◆ Items from a dataset ◆
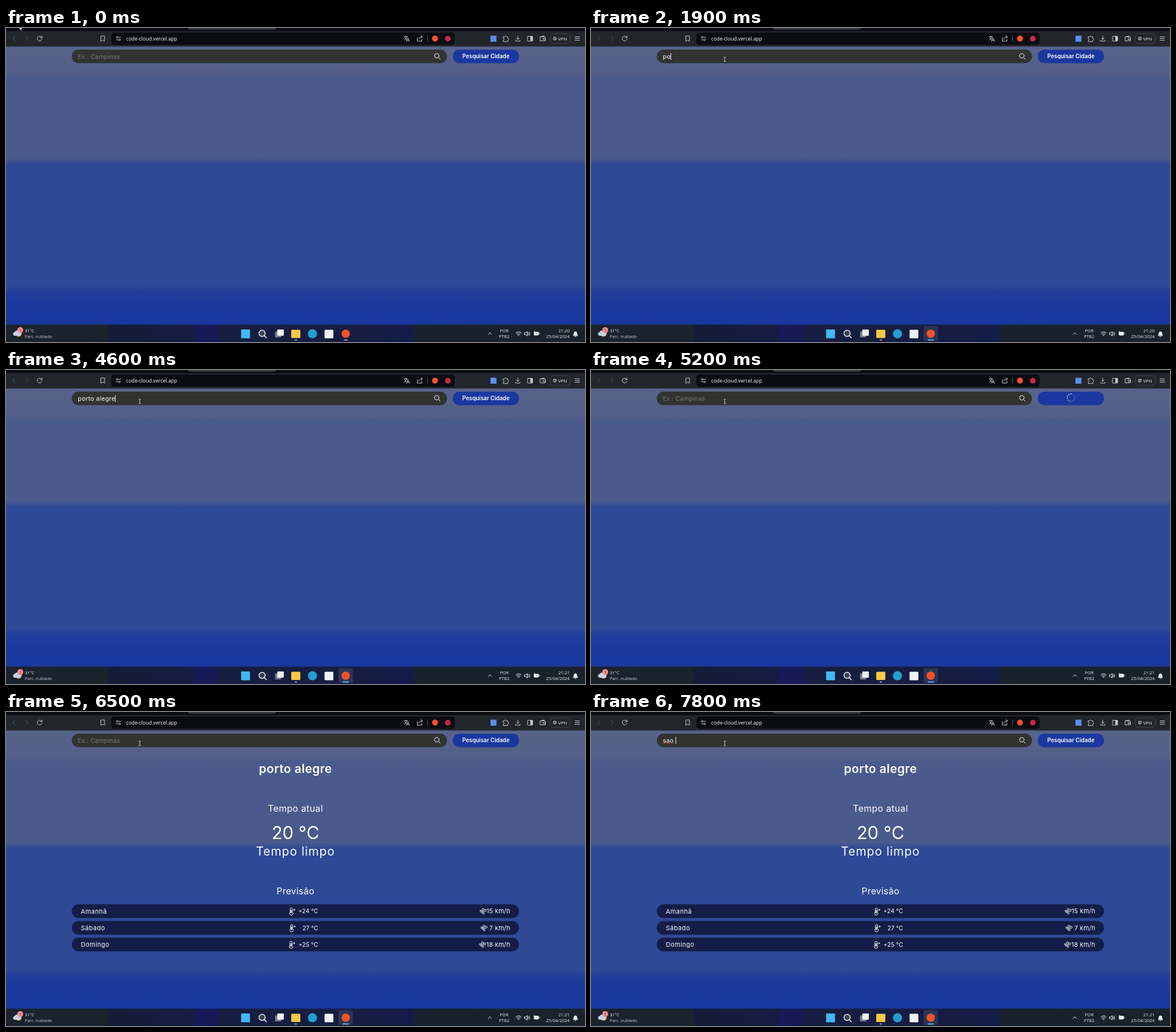
Animation, 1017 px wide and 551 px high, one loop 8000 ms. Source, as an HTML page:

```html
<!DOCTYPE html>
<html lang="pt-BR">
<head>
<meta charset="utf-8">
<title>Previsão do tempo</title>
<style>
html, body { margin: 0; width: 100%; height: 100%; overflow: hidden; background: #1a389f; }
svg { display: block; width: 100vw; height: 100vh; }
text { white-space: pre; font-family: Inter, sans-serif; fill: #fff; }
.ui text { font-family: "Open Sans", "Noto Sans", sans-serif; font-size: 7.6px; fill: #eceef0; }
.mid { text-anchor: middle; }
.end { text-anchor: end; }
.line { fill: none; stroke: #c9ccd1; stroke-width: 1; stroke-linecap: round; stroke-linejoin: round; }
.dim { stroke: #565a61; }
.field { font-size: 10.7px; letter-spacing: .34px; }
#hint { fill: #777872; letter-spacing: .2px; }
.row text { font-size: 11px; }
</style>
</head>
<body>
<svg viewBox="0 0 1017 551" preserveAspectRatio="none">
  <defs>
    <linearGradient id="sky" gradientUnits="userSpaceOnUse" x1="0" y1="32" x2="0" y2="521">
      <stop offset="0" stop-color="#58638a"/>
      <stop offset=".098" stop-color="#545f89"/>
      <stop offset=".115" stop-color="#4a5a8b"/>
      <stop offset=".402" stop-color="#4a5a8c"/>
      <stop offset=".425" stop-color="#2e4996"/>
      <stop offset=".86" stop-color="#2e4996"/>
      <stop offset=".883" stop-color="#213e9b"/>
      <stop offset=".925" stop-color="#1b399d"/>
      <stop offset="1" stop-color="#19389f"/>
    </linearGradient>
    <linearGradient id="bar" gradientUnits="userSpaceOnUse" x1="0" y1="0" x2="1017" y2="0">
      <stop offset="0" stop-color="#1b232d"/>
      <stop offset=".175" stop-color="#1a222d"/>
      <stop offset=".179" stop-color="#141c37"/>
      <stop offset=".322" stop-color="#151c44"/>
      <stop offset=".327" stop-color="#151a58"/>
      <stop offset=".363" stop-color="#151a56"/>
      <stop offset=".369" stop-color="#151d40"/>
      <stop offset=".6" stop-color="#151d42"/>
      <stop offset=".7" stop-color="#131c48"/>
      <stop offset=".71" stop-color="#18212c"/>
      <stop offset="1" stop-color="#1a222b"/>
    </linearGradient>
    <g id="thermo" class="line" style="stroke:#fff">
      <path d="M-2.3 1.6v-5.4a1.9 1.9 0 0 1 3.8 0v5.4a3 3 0 1 1-3.8 0z"/>
      <path d="M-.4-1.5v5" stroke-width="1.6"/>
      <circle cx="4.8" cy="-2.4" r="1.1"/>
    </g>
    <g id="wind" class="line" style="stroke:#fff" stroke-width="1.2">
      <path d="M-5.5-1.3h5.3a1.7 1.7 0 1 0-1.7-1.7M-5.5.6h9.3a1.8 1.8 0 1 0-1.8-1.8M-3.5 2.4h4a1.4 1.4 0 1 1-1.4 1.4"/>
    </g>
  </defs>

  <rect y="32" width="1017" height="490" fill="url(#sky)"/>

  <g class="ui">
    <rect width="1017" height="32.5" fill="#22262b"/>
    <rect width="1017" height="5.5" fill="#0c0d12"/>
    <rect x="319.500" y="-6" width="155" height="9" rx="4" fill="#363940"/>
    <rect x="185" y="8" width="603" height="21.500" rx="5" fill="#0b0c11"/>
    <path class="line dim" d="M16 14.500l-4 4 4 4M35 14.500l4 4-4 4"/>
    <path class="line" d="M62.800 16.500a4.200 4.200 0 1 0 .4 3M63.300 14v3h-3"/>
    <path class="line" d="M167 14h6v9.300l-3-2.300-3 2.300z"/>
    <g class="line">
      <circle cx="195.300" cy="16.300" r="1.500"/><path d="M198.300 16.300h3"/>
      <circle cx="199.300" cy="20.800" r="1.500"/><path d="M193.500 20.800h3"/>
    </g>
    <text x="211" y="21.800" style="font-size:8.800px;fill:#fff">code-cloud.vercel.app</text>
    <path class="line" d="M699.500 15.500h6M702.500 14v1.500M704.500 15.500q-1 4-5 5.800M700.500 17q1.500 3 4 4M703.500 23.500l2.600-6 2.600 6M704.400 21.700h3.400"/>
    <path class="line" d="M722.500 17v6h8v-3M725 20q.3-4.500 6-4.500M729 13l2.600 2.500-2.600 2.500"/>
    <path d="M740.500 13v11" stroke="#4b4e56"/>
    <circle cx="753.500" cy="18.500" r="5.200" fill="#f4512c"/>
    <circle cx="776" cy="18.800" r="5" fill="#c5284f"/>
    <rect x="851" y="13.500" width="10.500" height="10.500" fill="#5b8def"/>
    <path class="line" d="M873.500 15.500h2.500a1.500 1.500 0 1 1 3 0h2.500v2.500a1.500 1.500 0 1 1 0 3v2.800h-8v-2.800a1.500 1.500 0 1 0 0-3z"/>
    <path class="line" d="M899 14v6M896.500 17.800l2.500 2.500 2.500-2.500M895 21.500v1.500h8v-1.500"/>
    <rect class="line" x="916" y="14.500" width="9" height="8.500" rx="1"/>
    <rect x="921" y="15" width="4" height="7.500" fill="#c9ccd1"/>
    <path class="line" d="M938.500 15.500h8a1 1 0 0 1 1 1v6h-9zM938.500 15.500l7-1.500M944 18h3.500v2.500h-3.500z"/>
    <rect x="956" y="10" width="35" height="17" rx="5" fill="none" stroke="#464a51"/>
    <circle cx="964" cy="18.500" r="3.200" fill="#8d929b"/><path d="M962.500 18.500h3" stroke="#2b2e34"/>
    <text x="970" y="21.500" style="font-size:8px">VPN</text>
    <path class="line" d="M999.500 15.500h8M999.500 18.500h8M999.500 21.500h8"/>
  </g>

  <rect x="115.500" y="38" width="659" height="23.700" rx="11.800" fill="#323331"/>
  <text id="hint" class="field" x="126" y="53.500">Ex.: Campinas</text>
  <text id="typed" class="field" x="126.300" y="53.500"></text>
  <path id="typo" d="M126 55.300h19" stroke="#d8453c" stroke-width=".9" stroke-dasharray="1.200 .6"/>
  <rect id="caret" y="44" width="1" height="12" fill="#fff"/>
  <g class="line" style="stroke:#fff" stroke-width="1.400"><circle cx="756.700" cy="48.700" r="4"/><path d="M759.700 51.700l3 3"/></g>
  <rect x="785" y="38" width="116" height="23.700" rx="10.500" fill="#1a389f"/>
  <text id="label" class="mid" x="843" y="53.300" style="font-size:9.800px;font-weight:600">Pesquisar Cidade</text>
  <g id="spinner" fill="#d9e0d8"></g>

  <g id="report">
    <text class="mid" x="508.500" y="106.500" style="font-size:21px;font-weight:600;letter-spacing:.43px">porto alegre</text>
    <text class="mid" x="508.500" y="175" style="font-size:15.800px;letter-spacing:.48px">Tempo atual</text>
    <text class="mid" x="508.500" y="223" style="font-size:31px">20 °C</text>
    <text class="mid" x="508.500" y="251.700" style="font-size:21px;letter-spacing:1px">Tempo limpo</text>
    <text class="mid" x="508.500" y="320" style="font-size:15.800px;letter-spacing:.28px">Previsão</text>
  </g>

  <g class="ui">
    <rect y="520.500" width="1017" height="31" fill="url(#bar)"/>
    <circle cx="22" cy="536" r="5.500" fill="#f2b457"/>
    <path d="M15 540a3.300 3.300 0 0 1 .3-6.500 4.500 4.500 0 0 1 8.500 1 2.800 2.800 0 0 1 .7 5.500z" fill="#c3d3ea"/>
    <circle cx="25" cy="530" r="5.200" fill="#f58e93"/>
    <text class="mid" x="25" y="532.600" style="font-size:7px;fill:#2a1a1e">1</text>
    <text x="33" y="533.600">31°C</text>
    <text x="33" y="544" style="font-size:7.500px;fill:#c9cdd2">Parc. nublado</text>

    <rect id="active" x="584" y="523" width="25.500" height="26" rx="3" fill="#fff" fill-opacity=".1"/>
    <rect x="413" y="529" width="15.500" height="15.500" fill="#43b8f2"/>
    <circle cx="449.800" cy="535.800" r="5.400" fill="#39414f" stroke="#eef0f3" stroke-width="1.500"/>
    <path d="M453.800 540l3.500 3.500" stroke="#eef0f3" stroke-width="1.700" stroke-linecap="round"/>
    <rect x="472.500" y="532.500" width="11" height="10.500" rx="1" fill="#767b86"/>
    <rect x="476.500" y="529" width="11.500" height="11" rx="1" fill="#eceef1"/>
    <rect x="501" y="529.500" width="16" height="14.500" rx="1.500" fill="#f9c846"/>
    <circle cx="538.300" cy="536.600" r="8" fill="#239fcf"/>
    <rect x="559.500" y="529.500" width="15.500" height="15" rx="1.500" fill="#eef2f6"/>
    <circle cx="596.700" cy="536.500" r="7.300" fill="#f4512c"/>
    <rect x="506.800" y="546.500" width="4.500" height="2" rx="1" fill="#9ca1a8"/>
    <rect id="mark" y="546.500" height="2" rx="1"/>

    <path class="line" d="M846.800 537.800l3-3 3 3" style="stroke:#eceef0"/>
    <text class="mid" x="875" y="533.600">POR</text>
    <text class="mid" x="875" y="544">PTB2</text>
    <g class="line" style="stroke:#eceef0">
      <path d="M895.500 535a6.500 6.500 0 0 1 9.500 0M897 537a4.500 4.500 0 0 1 6.500 0M898.600 538.800a2.500 2.500 0 0 1 3.300 0M900.200 540.300v.1"/>
      <path d="M911 535h1.800l2.700-2.500v8l-2.700-2.500h-1.800zM917.300 534.800q1.300 1.700 0 3.400M919 533.300q2.300 3.200 0 6.400"/>
      <rect x="927.500" y="533.500" width="8" height="5.500" rx="1" fill="#eceef0"/><path d="M937.300 535.500v1.500M928 532v3"/>
      <path d="M996.500 539.500q1.200-1.500 1.200-4a2.500 2.500 0 0 1 5 0q0 2.500 1.200 4zM999 541.300h2.300" fill="#eceef0"/>
    </g>
    <text id="clock" class="end" x="990" y="533.600" style="font-size:7.800px"></text>
    <text class="end" x="990" y="544" style="font-size:7.800px">25/04/2024</text>
  </g>

  <path id="arrow" d="M0 0v7.200l1.700-1.500 1.100 2.500 1.200-.5-1.100-2.500h2.300z" fill="#fff" stroke="#111" stroke-width=".4"/>
  <path id="beam" d="M-1.800-3.800h1.300l.5.500.5-.5h1.300M0-3.300v6.900M-1.800 4h1.300l.5-.5.5.5h1.300" fill="none" stroke="#e4e5e2" stroke-width=".9"/>
</svg>
<script>
const LOOP = 8000, NS = 'http://www.w3.org/2000/svg';
const $ = id => document.getElementById(id);
const show = (id, on) => $(id).style.visibility = on ? 'visible' : 'hidden';
const ramp = (t, a, b) => Math.min(1, Math.max(0, (t - a) / (b - a)));
const last = (list, t) => list.filter(k => k[0] <= t).pop();

function add(parent, tag, attrs, text) {
  const el = parent.appendChild(document.createElementNS(NS, tag));
  for (const k in attrs) el.setAttribute(k, attrs[k]);
  if (text) el.textContent = text;
  return el;
}

// Forecast rows: day, temperature, wind, wind icon x, thermometer x
[['Amanhã', '+24 °C', '15 km/h', 838, 501.5],
 ['Sábado', '27 °C', '7 km/h', 839.5, 502],
 ['Domingo', '+25 °C', '18 km/h', 837, 501]].forEach(([day, temp, wind, wx, tx], i) => {
  const y = 337.5 + i * 29.3, mid = y + 12;
  const g = add($('report'), 'g', { class: 'row' });
  add(g, 'rect', { x: 115.5, y, width: 785.5, height: 24, rx: 12, fill: '#131d47' });
  add(g, 'text', { x: 131.5, y: mid + 4, style: 'letter-spacing:.5px' }, day);
  add(g, 'use', { href: '#thermo', x: tx, y: mid });
  add(g, 'text', { class: 'end', x: 548, y: mid + 3.7, style: 'font-size:10.4px' }, temp);
  add(g, 'use', { href: '#wind', x: wx, y: mid });
  add(g, 'text', { class: 'end', x: 885.7, y: mid + 3.7, style: 'letter-spacing:.2px' }, wind);
});

const DOTS = 11;
const dots = Array.from({ length: DOTS }, (_, i) => {
  const a = i / DOTS * 2 * Math.PI;
  return add($('spinner'), 'circle', { cx: 843 + 6.5 * Math.sin(a), cy: 48.5 - 6.5 * Math.cos(a), r: 1.1 });
});

// Key press times for each word
const words = [
  ['porto alegre', [1600, 1900, 2200, 2600, 2700, 2900, 3100, 3600, 3800, 4200, 4400, 4600], 5000],
  ['sao ', [7100, 7300, 7500, 7800], LOOP]
];
const pointer = [[0, 24, -3.5], [100, 62, 9], [200, 138, 34], [300, 208, 57],
  [400, 235, 63], [600, 236, 57], [700, 235, 55]];

// The second word's space has its own key press
const typedAt = t => words.map(([word, keys, end]) =>
  t < end ? word.slice(0, keys.filter(k => k <= t).length) : '').join('');

words[0][1].splice(5, 1, 2900);

function draw(t) {
  t = Math.floor(t / 100) * 100;
  const text = typedAt(t);
  if ($('typed').textContent !== text) $('typed').textContent = text;
  show('hint', !text);
  show('typo', t >= 7800);
  show('caret', t >= 1000 && t < 5000 || t >= 5600 && t < 6500 || t >= 7100);
  $('caret').setAttribute('x', 126 + (text ? $('typed').getComputedTextLength() : 0));

  const busy = t >= 5000 && t < 5300;
  show('label', !busy);
  show('spinner', busy);
  const head = (t - 5000) / 100 + DOTS - 2;
  dots.forEach((d, i) => d.setAttribute('opacity', 1 - .08 * ((head - i + 2 * DOTS) % DOTS)));
  show('report', t >= 5300);

  const focus = ramp(t, 900, 1400);
  const w = t < 1000 ? 7 - 2.5 * ramp(t, 0, 400) : 4.5 + 6.5 * focus;
  $('active').setAttribute('opacity', focus);
  $('mark').setAttribute('x', 596.7 - w / 2);
  $('mark').setAttribute('width', w);
  $('mark').setAttribute('fill', t < 1000 ? '#9ca1a8' : '#5cb9f0');
  $('clock').textContent = t < 3100 ? '21:20' : '21:21';

  const [, x, y] = last(pointer, t);
  const inField = t >= 600;
  show('arrow', !inField);
  show('beam', inField);
  $(inField ? 'beam' : 'arrow').setAttribute('transform', `translate(${x} ${y})`);
}

let start;
function tick(now) {
  start ??= now;
  draw((now - start) % LOOP);
  requestAnimationFrame(tick);
}
draw(0);
requestAnimationFrame(tick);
</script>
</body>
</html>
```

◆ BRIEF ◆
Read through the data and copy every line where "letter" shows up.

◆ YOUR RESPONSE ◆
.field { font-size: 10.7px; letter-spacing: .34px; }
#hint { fill: #777872; letter-spacing: .2px; }
    <text class="mid" x="508.500" y="106.500" style="font-size:21px;font-weight:600;letter-spacing:.43px">porto alegre</text>
    <text class="mid" x="508.500" y="175" style="font-size:15.800px;letter-spacing:.48px">Tempo atual</text>
    <text class="mid" x="508.500" y="251.700" style="font-size:21px;letter-spacing:1px">Tempo limpo</text>
    <text class="mid" x="508.500" y="320" style="font-size:15.800px;letter-spacing:.28px">Previsão</text>
  add(g, 'text', { x: 131.5, y: mid + 4, style: 'letter-spacing:.5px' }, day);
  add(g, 'text', { class: 'end', x: 885.7, y: mid + 3.7, style: 'letter-spacing:.2px' }, wind);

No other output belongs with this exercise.